Night, LES series 2013, acrylic
Night, Summer, LES series 2013, acrylic
Painting Creature, LES series 2013, acrylic
Interval, LES series 2013, acrylic
Painting is not just a matter of adding one thing after another in some sequence of calculated or spontaneous gestures. One must take aim, and the painting should be determined in the first stroke. All subsequent maneuvers are an interrogation of the initial impulse. This does not mean a premeditated painting, but it does mean a process that is reflexive, that tends toward reconciling itself with the “damage done,” so to speak, rather than to try to repair the damage with add-ons.



Warehouses and Water
mixed media on paper, 10 x 12 in. 2006
Evening, Warehouses and Water
oil on canvas, 42 x 40 in. 2006
Above are a canvas and a sketch from the David Rich catalog of 2010 that are good examples of the cinematic in his work. In the sketch, Warehouses and Water(2006), there is a touch of impressionism just to “cheat” the eye into position. Then in one punch come the frame, the ground, the raw material, as if shot through an old film projector at high speed. A similar effect obtains in the oil painting of the same year, Evening, Warehouses and Water, where a single frame of impressionism beats through the paint at cinematic speed. The vertical scratch of orange light along the side of the building captures the speed, locks the projector in a spasm, a lurch in time where we can grasp a point of velocity.


Intervals
mixed media on paper, 12 x 12 in. 2007
In Intervals (2007) there is a bold argument in blue and black, overcast with a vapor of yellow rag-wipe, a bright orange ground lifting from the rear. The whole of the painting is keyed to a neat tie-off in the bottom third and a nudge to the left. At first pass it appears the yellow rag-wipe is a bit timid and arbitrary as painting. On second it becomes clear that it forms a pinwheel of highlights that rotates counterclockwise along an arch supported, indeed, by the bold argument in blue and black. The rotating highlights glide into the source of their light, which of course is in the axis of the tie-off in the bottom third.

There is complicated highlighting in Intervals. Strong passages of orange mitigate the pinwheel of yellow rag-wipe, yet are cold, though orange, for they staunchly belong to another order of events. Indeed, all of the orange passages in this painting are time-based process painting, and each is neatly pegged as such. The orange passages belong to a non-optical phase of the painting. Yet the yellow rag-wipe shares the light of the orange ground and matches it in tone. Still there is a long pull between the two colors. It is a dazzlingly controlled and balanced act that manipulates time and process as it goes.
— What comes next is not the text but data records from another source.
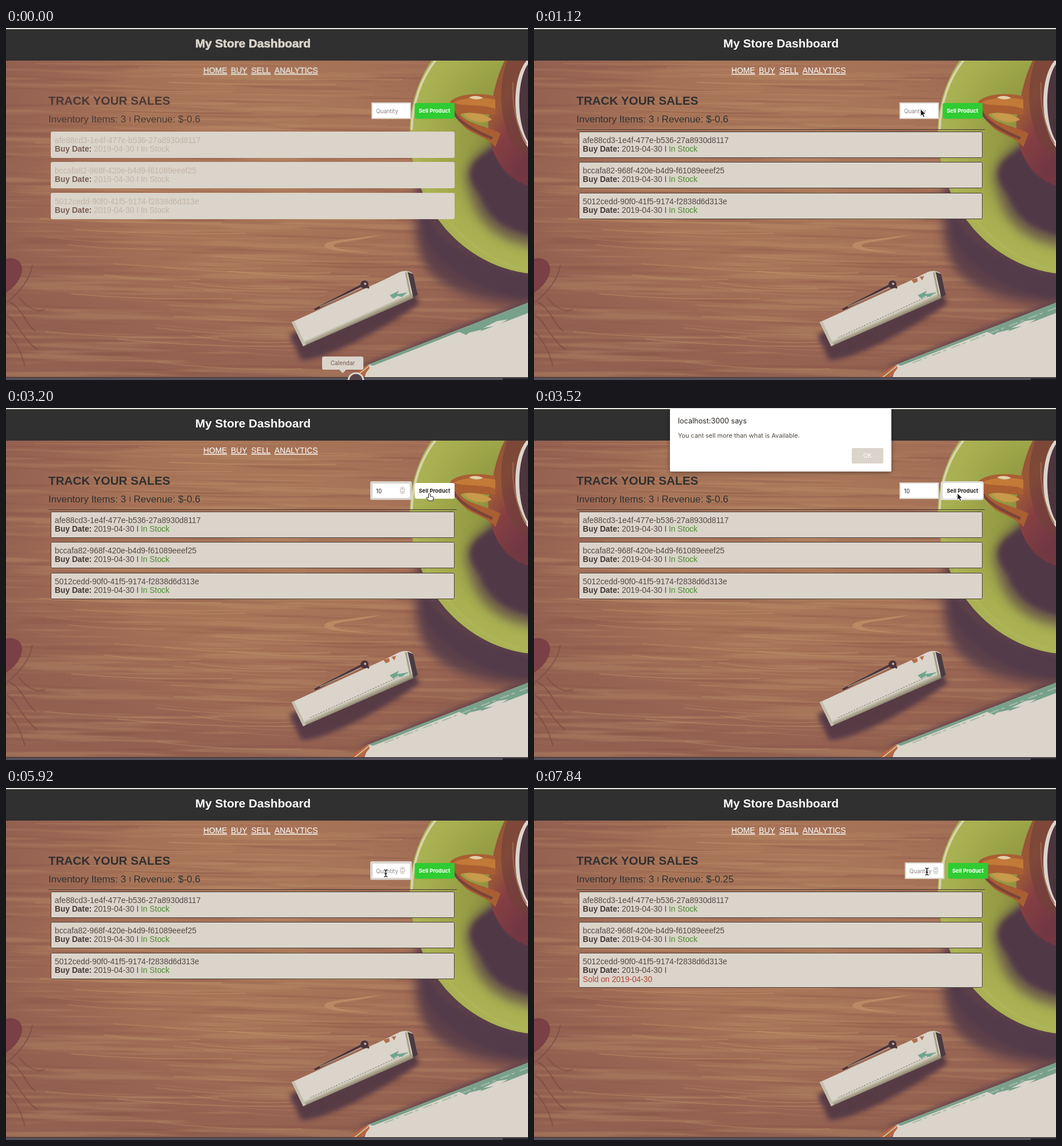
Recreate the animation shown at these times as an HTML page. Size 910x615 px, loop 8000 ms.

```html
<!DOCTYPE html>
<html lang="en">
<head>
<meta charset="utf-8">
<title>My Store Dashboard</title>
<style>
html, body { margin: 0; width: 100%; height: 100%; overflow: hidden; background: #303030; }
svg { display: block; width: 910px; height: 615px; }
text { font-family: "Liberation Sans", Arial, sans-serif; white-space: pre; }
.ui { font-family: Inter, sans-serif; }
.b { font-weight: 700; }
.title { font-size: 20.7px; fill: #fff; }
.nav { font-size: 13.8px; fill: #fff; text-decoration: underline; }
.head { font-size: 20.7px; fill: #303030; }
.stat { font-size: 17px; fill: #303030; }
.card rect { fill: #dad4ca; stroke: #4b403b; }
.card text { font-size: 13.8px; fill: #554b45; }
.card .b { fill: #443a35; }
.card .in { fill: #4c8a31; }
.card .sold { fill: #b04435; }
.rough .title, .rough .nav { fill: #dad4ca; stroke: #dad4ca; stroke-width: .7; }
.rough .head, .rough .stat { fill: #4a3836; }
.rough .card rect { stroke: #dad4ca; }
.rough .card text { fill: #a08672; opacity: .4; }
.rough .card .b { fill: #6f5248; opacity: .9; }
.rough .rule, .rough .fine { display: none; }
</style>
</head>
<body>
<svg id="stage" viewBox="0 0 910 615">
  <defs>
    <radialGradient id="wood" gradientUnits="userSpaceOnUse" cx="450" cy="230" r="520" gradientTransform="matrix(1 0 0 .76 0 55)">
      <stop offset="0" stop-color="#ac7a5b"/><stop offset=".5" stop-color="#a67257"/><stop offset=".85" stop-color="#976352"/><stop offset="1" stop-color="#925f50"/>
    </radialGradient>
    <radialGradient id="plate" gradientUnits="userSpaceOnUse" cx="910" cy="190" r="235">
      <stop offset="0" stop-color="#7b8239"/><stop offset=".5" stop-color="#98a046"/><stop offset=".8" stop-color="#a8b051"/><stop offset="1" stop-color="#abb355"/>
    </radialGradient>
    <linearGradient id="cup" x1="0" y1="0" x2=".45" y2="1">
      <stop offset="0" stop-color="#8d5238"/><stop offset=".4" stop-color="#9c5838"/><stop offset=".65" stop-color="#853e43"/><stop offset="1" stop-color="#713842"/>
    </linearGradient>
    <linearGradient id="edge" gradientUnits="userSpaceOnUse" x1="590" y1="476" x2="609" y2="518">
      <stop offset="0" stop-color="#dad4ca"/><stop offset=".76" stop-color="#dad4ca"/><stop offset=".84" stop-color="#b8b39e"/><stop offset="1" stop-color="#827a64"/>
    </linearGradient>
    <filter id="light" x="0" y="0" width="100%" height="100%" color-interpolation-filters="sRGB">
      <feTurbulence type="fractalNoise" baseFrequency=".003 .085" numOctaves="3" seed="8"/>
      <feColorMatrix values="0 0 0 0 .76  0 0 0 0 .6  0 0 0 0 .43  6 0 0 0 -3.1"/>
    </filter>
    <filter id="dark" x="0" y="0" width="100%" height="100%" color-interpolation-filters="sRGB">
      <feTurbulence type="fractalNoise" baseFrequency=".004 .1" numOctaves="3" seed="21"/>
      <feColorMatrix values="0 0 0 0 .52  0 0 0 0 .31  0 0 0 0 .27  -6 0 0 0 2.7"/>
    </filter>
    <filter id="soft" x="-30%" y="-30%" width="160%" height="160%"><feGaussianBlur stdDeviation="9"/></filter>
    <filter id="haze" x="-30%" y="-30%" width="160%" height="160%"><feGaussianBlur stdDeviation="4"/></filter>
    <filter id="drop" x="-10%" y="-10%" width="120%" height="130%"><feDropShadow dx="0" dy="2" stdDeviation="4" flood-opacity=".4"/></filter>
    <clipPath id="dish"><path d="M704 180A231 225 0 0 1 935-45V430A231 250 0 0 1 704 180"/></clipPath>
  </defs>

  <g id="photo">
    <rect width="910" height="615" fill="url(#wood)"/>
    <g transform="rotate(1)">
      <rect x="-20" y="-40" width="960" height="680" filter="url(#light)" opacity=".3"/>
      <rect x="-20" y="-40" width="960" height="680" filter="url(#dark)" opacity=".3"/>
    </g>
    <g id="grain" fill="none" stroke="#bf9468"></g>
    <path d="M655 361C605 369 553 370 555 381C560 392 612 390 650 396C610 388 574 389 571 380C573 373 620 372 655 361" fill="#bb8963"/>
    <path d="M0 403C14 400 27 405 28 420C28 440 10 457 0 462Z" fill="#7b3f46"/>
    <g fill="none" stroke="#7f4a46" stroke-width="2" opacity=".75">
      <path d="M0 480C22 464 42 440 46 414M5 478C30 490 35 520 52 530M0 500C18 510 30 545 55 562M22 470Q45 500 68 492M0 530Q22 550 33 590"/>
    </g>
    <path d="M716 270C712 320 706 385 738 425C772 462 830 480 920 486V400L760 250Z" fill="#5b3f49" filter="url(#soft)"/>
    <path d="M718 275C722 340 770 405 920 436V474C840 468 762 425 730 365Z" fill="#533b48" filter="url(#haze)"/>

    <path d="M704 180A231 225 0 0 1 935-45V430A231 250 0 0 1 704 180" fill="url(#plate)"/>
    <g clip-path="url(#dish)">
      <path d="M858 192L822 220C802 238 795 258 808 287C818 332 848 374 930 384V190Z" fill="#655149" opacity=".85" filter="url(#soft)"/>
      <path d="M860 200L822 228C803 248 806 265 826 292C838 328 866 356 930 366V210Z" fill="#513946" filter="url(#haze)"/>
      <path d="M710 200C718 285 790 396 910 424" fill="none" stroke="#b1b75a" stroke-width="4" opacity=".7"/>
    </g>
    <path d="M707 178C709 130 722 90 749 56" fill="none" stroke="#d8d4ad" stroke-width="4"/>

    <path d="M870 56C854 85 850 118 841 157C838 191 852 260 912 276V56Z" fill="url(#cup)"/>
    <path d="M874 57C856 105 861 162 883 202L910 225V57Z" fill="#70413a" opacity=".65"/>
    <path d="M852 119C820 112 787 116 775 128C772 144 788 164 805 178C824 189 840 193 853 208L862 184C835 170 803 167 792 151C806 144 830 153 853 151Z" fill="#a95f32"/>
    <path d="M853 125C825 120 795 121 780 131C800 137 831 133 853 141Z" fill="#c37a38"/>
    <path d="M798 150C816 146 837 151 847 160C830 170 806 162 798 150" fill="#c89a4c"/>
    <path d="M780 146C789 165 815 179 848 193" fill="none" stroke="#7b433b" stroke-width="5"/>
    <path d="M807 121Q820 116 832 122Q820 128 807 121" fill="#e1d2ae"/>
    <path d="M915 50C878 77 880 180 915 214Z" fill="#dad4ca"/>
    <path d="M915 57C888 83 888 174 915 205Z" fill="#4d353f"/>
    <path d="M884 95C882 135 890 172 907 202" fill="none" stroke="#9c6a50" stroke-width="2"/>

    <path d="M494 535L514 580C550 584 660 526 721 481L707 455Z" fill="#573b45" filter="url(#haze)"/>
    <path d="M498 514L659 440L685 427Q700 421 710 430L718 465L708 473L518 556Z" fill="url(#edge)"/>
    <path d="M498 514L518 556L523 554L502 512Z" fill="#c3bfad"/>
    <path d="M700 426L710 430L718 466L710 471Z" fill="#4b3b42"/>
    <path d="M697 427L706 471" stroke="#a1a087" stroke-width="3"/>
    <path d="M538 492L621 449L633 454" fill="none" stroke="#4a343a" stroke-width="3.5"/>
    <path d="M547 487L619 454" stroke="#bdb3a4" stroke-width="1.3"/>
    <circle cx="625" cy="448" r="7" fill="#4a353d"/><circle cx="626" cy="447" r="2" fill="#c3b7a9"/>
    <g class="fine">
      <path d="M530 541L706 460" stroke="#8b8784" stroke-width="1.2" stroke-dasharray="3 2"/>
      <path d="M658 440l10-3 1 6-7 3zm14-5 8-2-3 8z" fill="#b46e4b"/>
    </g>
    <path d="M669 467l16-8-3 6 18-3-10 8-7-2-8 5z" fill="#6fa68e"/>

    <path d="M616 591L910 474V490L640 595Z" fill="#65454b" filter="url(#haze)"/>
    <path d="M632 588L910 480V611H625Z" fill="#dad4ca"/>
    <path d="M632 588L910 480V498L806 538L790 531L640 590Z" fill="#78a18a"/>
    <path class="fine" d="M660 585L910 489" stroke="#a8bba5" stroke-width="2" stroke-dasharray="17 4 6 9"/>
    <path d="M792 543l16-11 22-5-10 9zM832 524l24-12 19-3-18 11z" fill="#dad4ca"/>
    <path d="M597 611L631 587L634 594L621 611Z" fill="#b56840"/>
    <path d="M607 611L632 591" stroke="#d3bea4" stroke-width="2"/>
  </g>

  <rect width="910" height="57" fill="#303030"/>
  <rect width="910" height="2" fill="#ece9e4"/>
  <rect y="611" width="910" height="4" fill="#55515a"/><rect y="610" width="910" height="1" fill="#3b3034"/>
  <rect x="866" y="612" width="44" height="3" fill="#211f25"/>
  <text class="title b" x="330" y="34">My Store Dashboard</text>
  <text class="nav" x="344" y="79">HOME</text><text class="nav" x="392" y="79">BUY</text>
  <text class="nav" x="427.5" y="79">SELL</text><text class="nav" x="468" y="79">ANALYTICS</text>
  <text class="head b" x="74" y="134">TRACK YOUR SALES</text>
  <text class="stat" x="74" y="165">Inventory Items: 3</text>
  <text class="stat" x="214.5" y="164" style="font-size:12px">I</text>
  <text class="stat" x="222.5" y="165" id="revenue"></text>
  <path class="rule" d="M74 177.5H786" stroke="#493a36"/>
  <g id="cards"></g>

  <g id="form">
    <rect id="ring" x="635" y="128" width="72.5" height="32.5" rx="3" fill="#d9d6d3"/>
    <rect x="638" y="131" width="67" height="27" fill="#fff" stroke="#dad4ca" stroke-width="2"/>
    <text id="field" class="ui" x="645" y="148.5" font-size="9.7"></text>
    <g id="spin" fill="none" stroke="#77716d"><rect x="687.5" y="138" width="7" height="12" rx="3.5" stroke="#bbb5ae"/><path d="M689.3 142.5l1.7-2 1.7 2M689.3 145.5l1.7 2 1.7-2"/></g>
    <rect id="caret" x="645" y="139" width="1" height="11" fill="#222"/>
    <rect id="glow" x="709" y="128" width="75" height="33" rx="4" fill="#dfdcd8"/>
    <rect id="button" x="712.5" y="131" width="69.5" height="27.5" rx="3"/>
    <text id="label" class="ui" x="747" y="148" text-anchor="middle" font-size="9.4" font-weight="650">Sell Product</text>
  </g>

  <g id="dialog">
    <path d="M237 1H623V109Q623 111 621 111H239Q237 111 237 109Z" fill="#fff" filter="url(#drop)"/>
    <text class="ui" x="251" y="26.5" font-size="12.6" fill="#28231f">localhost:3000 says</text>
    <text class="ui" x="251" y="51.5" font-size="10.9" fill="#504842">You cant sell more than what is Available.</text>
    <rect x="554" y="70" width="55" height="27" rx="2" fill="#dad4ca"/>
    <text class="ui" x="581.5" y="87" font-size="10.5" fill="#fff" text-anchor="middle">OK</text>
  </g>
  <g id="tip">
    <path d="M554 574H620Q623 574 623 577V594Q623 597 620 597H593L587 603L581 597H554Q551 597 551 594V577Q551 574 554 574" fill="#dad4ca"/>
    <text class="ui" x="587" y="589" font-size="10" fill="#75594f" text-anchor="middle">Calendar</text>
    <circle cx="610" cy="616" r="13" fill="#55434a" stroke="#dad4ca" stroke-width="3"/>
  </g>
  <g id="cursor">
    <path id="arrow" d="M0 0V12L2.8 9.4 4.8 14 7 13 5 8.6H9Z" fill="#111" stroke="#fff" stroke-width=".9"/>
    <path id="hand" d="M-1.5 1Q0-1 1.5 1V5L6 6Q8 7 7.5 9L6 13H-1L-5 8Q-4 6-1.5 8Z" fill="#fff" stroke="#222"/>
    <path id="beam" d="M-3-6Q0-6 0-4Q0-6 3-6M0-4V5M-3 6Q0 6 0 4Q0 6 3 6M-2 1H2" fill="none" stroke="#222" stroke-width="1.3"/>
  </g>
</svg>
<script>
const $ = id => document.getElementById(id);
const show = (id, on) => { $(id).style.display = on ? '' : 'none'; };
const LOOP = 8000, STEP = 160;

let seed = 7;
const rnd = () => (seed = seed * 16807 % 2147483647) / 2147483647;
// Long grain lines, level at the top and sagging further down
$('grain').innerHTML = Array.from({ length: 80 }, (_, i) => {
  const x = 50 + rnd() * 340, y = 62 + i * 6.6, w = 150 + rnd() * 220;
  const sag = y / 45 + rnd() * 5;
  return `<path d="M${x} ${y}q${w * .5} ${sag} ${w} ${sag * .7}" stroke-width="${.7 + rnd() * 1.3}" opacity="${.15 + rnd() * .4}"/>`;
}).join('');

const ids = ['afe88cd3-1e4f-477e-b536-27a8930d8117', 'bccafa82-968f-420e-b4d9-f61089eeef25', '5012cedd-90f0-41f5-9174-f2838d6d313e'];
$('cards').innerHTML = ids.map((id, i) => `<g class="card" transform="translate(0 ${Math.round(i * 53.4)})">
  <rect x="78.5" y="181.5" width="703" height="45" rx="2"/>
  <text x="85" y="201">${id}</text><text class="b" x="85" y="216">Buy Date:</text>
  <text x="153" y="216">2019-04-30 I</text><text class="in" x="235" y="216">In Stock</text>
  <text class="sold" x="85" y="232" display="none">Sold on 2019-04-30</text></g>`).join('');
const last = $('cards').lastElementChild;

// time, x, y of the pointer
const path = [[160, 610, 600], [480, 640, 420], [800, 668, 200], [1120, 674, 142], [1440, 672, 146], [1600, 670, 147],
  [2720, 670, 147], [3200, 738, 149], [3680, 738, 149], [4160, 583, 84], [4640, 583, 84], [5440, 662, 149],
  [6240, 662, 149], [6720, 738, 149], [7360, 738, 149], [7840, 685, 146]];
const kinds = [[0, 'arrow'], [1440, 'beam'], [3040, 'arrow'], [3200, 'hand'], [3520, 'arrow'], [5280, 'beam'],
  [6560, 'arrow'], [6720, 'hand'], [7680, 'arrow'], [7840, 'beam']];

function pointer(t) {
  const i = path.findIndex(p => p[0] > t);
  if (i < 1) return (i ? path.at(-1) : path[0]).slice(1);
  const [a, b] = [path[i - 1], path[i]], k = (t - a[0]) / (b[0] - a[0]);
  return [a[1] + (b[1] - a[1]) * k, a[2] + (b[2] - a[2]) * k];
}

function draw(t) {
  const on = (...spans) => spans.some(([a, b]) => t >= a && t < b);
  const rough = t < 160, sold = t >= 7040;
  $('stage').classList.toggle('rough', rough);
  show('tip', rough);

  const kind = kinds.findLast(k => k[0] <= t)[1];
  ['arrow', 'hand', 'beam'].forEach(k => show(k, k === kind));
  show('cursor', !rough);
  $('cursor').setAttribute('transform', `translate(${pointer(t)})`);

  const value = on([2560, 4640]) ? '10' : on([6240, 7040]) ? '1' : '';
  const focus = on([1600, 3360], [5440, 6880]);
  $('field').textContent = value || 'Quantity';
  $('field').setAttribute('fill', value ? '#222' : '#8b8581');
  show('ring', focus);
  show('spin', focus || kind === 'beam');
  show('caret', on([1600, 2080], [2560, 3040], [5440, 5920], [6240, 6720]));
  $('caret').setAttribute('x', 645 + value.length * 6);

  const hover = on([3200, 4800], [6720, 7680]);
  show('glow', on([3360, 4640], [6880, 7040]));
  $('button').setAttribute('fill', hover ? '#fff' : '#2fcc33');
  $('label').setAttribute('fill', hover ? '#292421' : '#fff');
  $('form').setAttribute('transform', `translate(${sold ? 9.5 : 0} 0)`);

  show('dialog', on([3360, 4800]));
  const closing = t >= 4640;
  $('dialog').setAttribute('opacity', closing ? .08 : t < 3520 ? .55 : 1);
  $('dialog').setAttribute('transform', closing ? 'translate(12.9 -16) scale(.97)' : '');

  $('revenue').textContent = 'Revenue: $-0.' + (sold ? '25' : '6');
  last.querySelector('rect').setAttribute('height', sold ? 60 : 45);
  last.querySelector('.in').setAttribute('display', sold ? 'none' : 'inline');
  last.querySelector('.sold').setAttribute('display', sold ? 'inline' : 'none');
}

const start = performance.now();
let shown = -1;
function tick() {
  const t = Math.floor((performance.now() - start) % LOOP / STEP) * STEP;
  if (t !== shown) draw(shown = t);
  requestAnimationFrame(tick);
}
tick();
</script>
</body>
</html>
```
Night Yard
mixed media on paper, 11 x 11 in. 2009
Night Yard (2009) comes toward the end of the David Rich catalog. Again, only the barest amount of impressionism, the elemental reflection off the top of a roof. But the rest of the painting is disembodied metaphysics in a tar pit of negative space. A vacuum sweeps in around the rooftop. The land swells, the roof encapsulates, obtrudes into a polygon. A machined strip of blue zips down the right edge of the painting, against a fat blue brush-off along the top. Some lesser traces of darker blue modulate, and a welter of tarry black cancelation pounds into the canvas from all sides.

There is a crisp unraveling of light and layers on the left side of the painting, where another building is visible behind the rooftop. Here is revealed an editing process that slices like a letter-opener clear through the painting from the left edge. The glint of its blade is seen again on the right. Otherwise the painting is a vortex of negative space, a discourse of anti-matter, all of it wiped out in black perfunctory strokes, cutting few corners. What remains is what is arguable, what cannot be argued is passed over in silence.

David Rich’s paintings are circumspect and sure of aim. To my mind they account for a great deal of what defines a work of art, the visible as well as the process and what is suggested but not seen — the support, the intention, the act, the why, the gestures and their cancelations. It is not much more complicated than that. But it is an intellectual exercise at which David Rich is uncompromising. Things will be sorted out, come hell or high water, on his watch, is the message you get from this work.

— Ethan Pettit, February 2013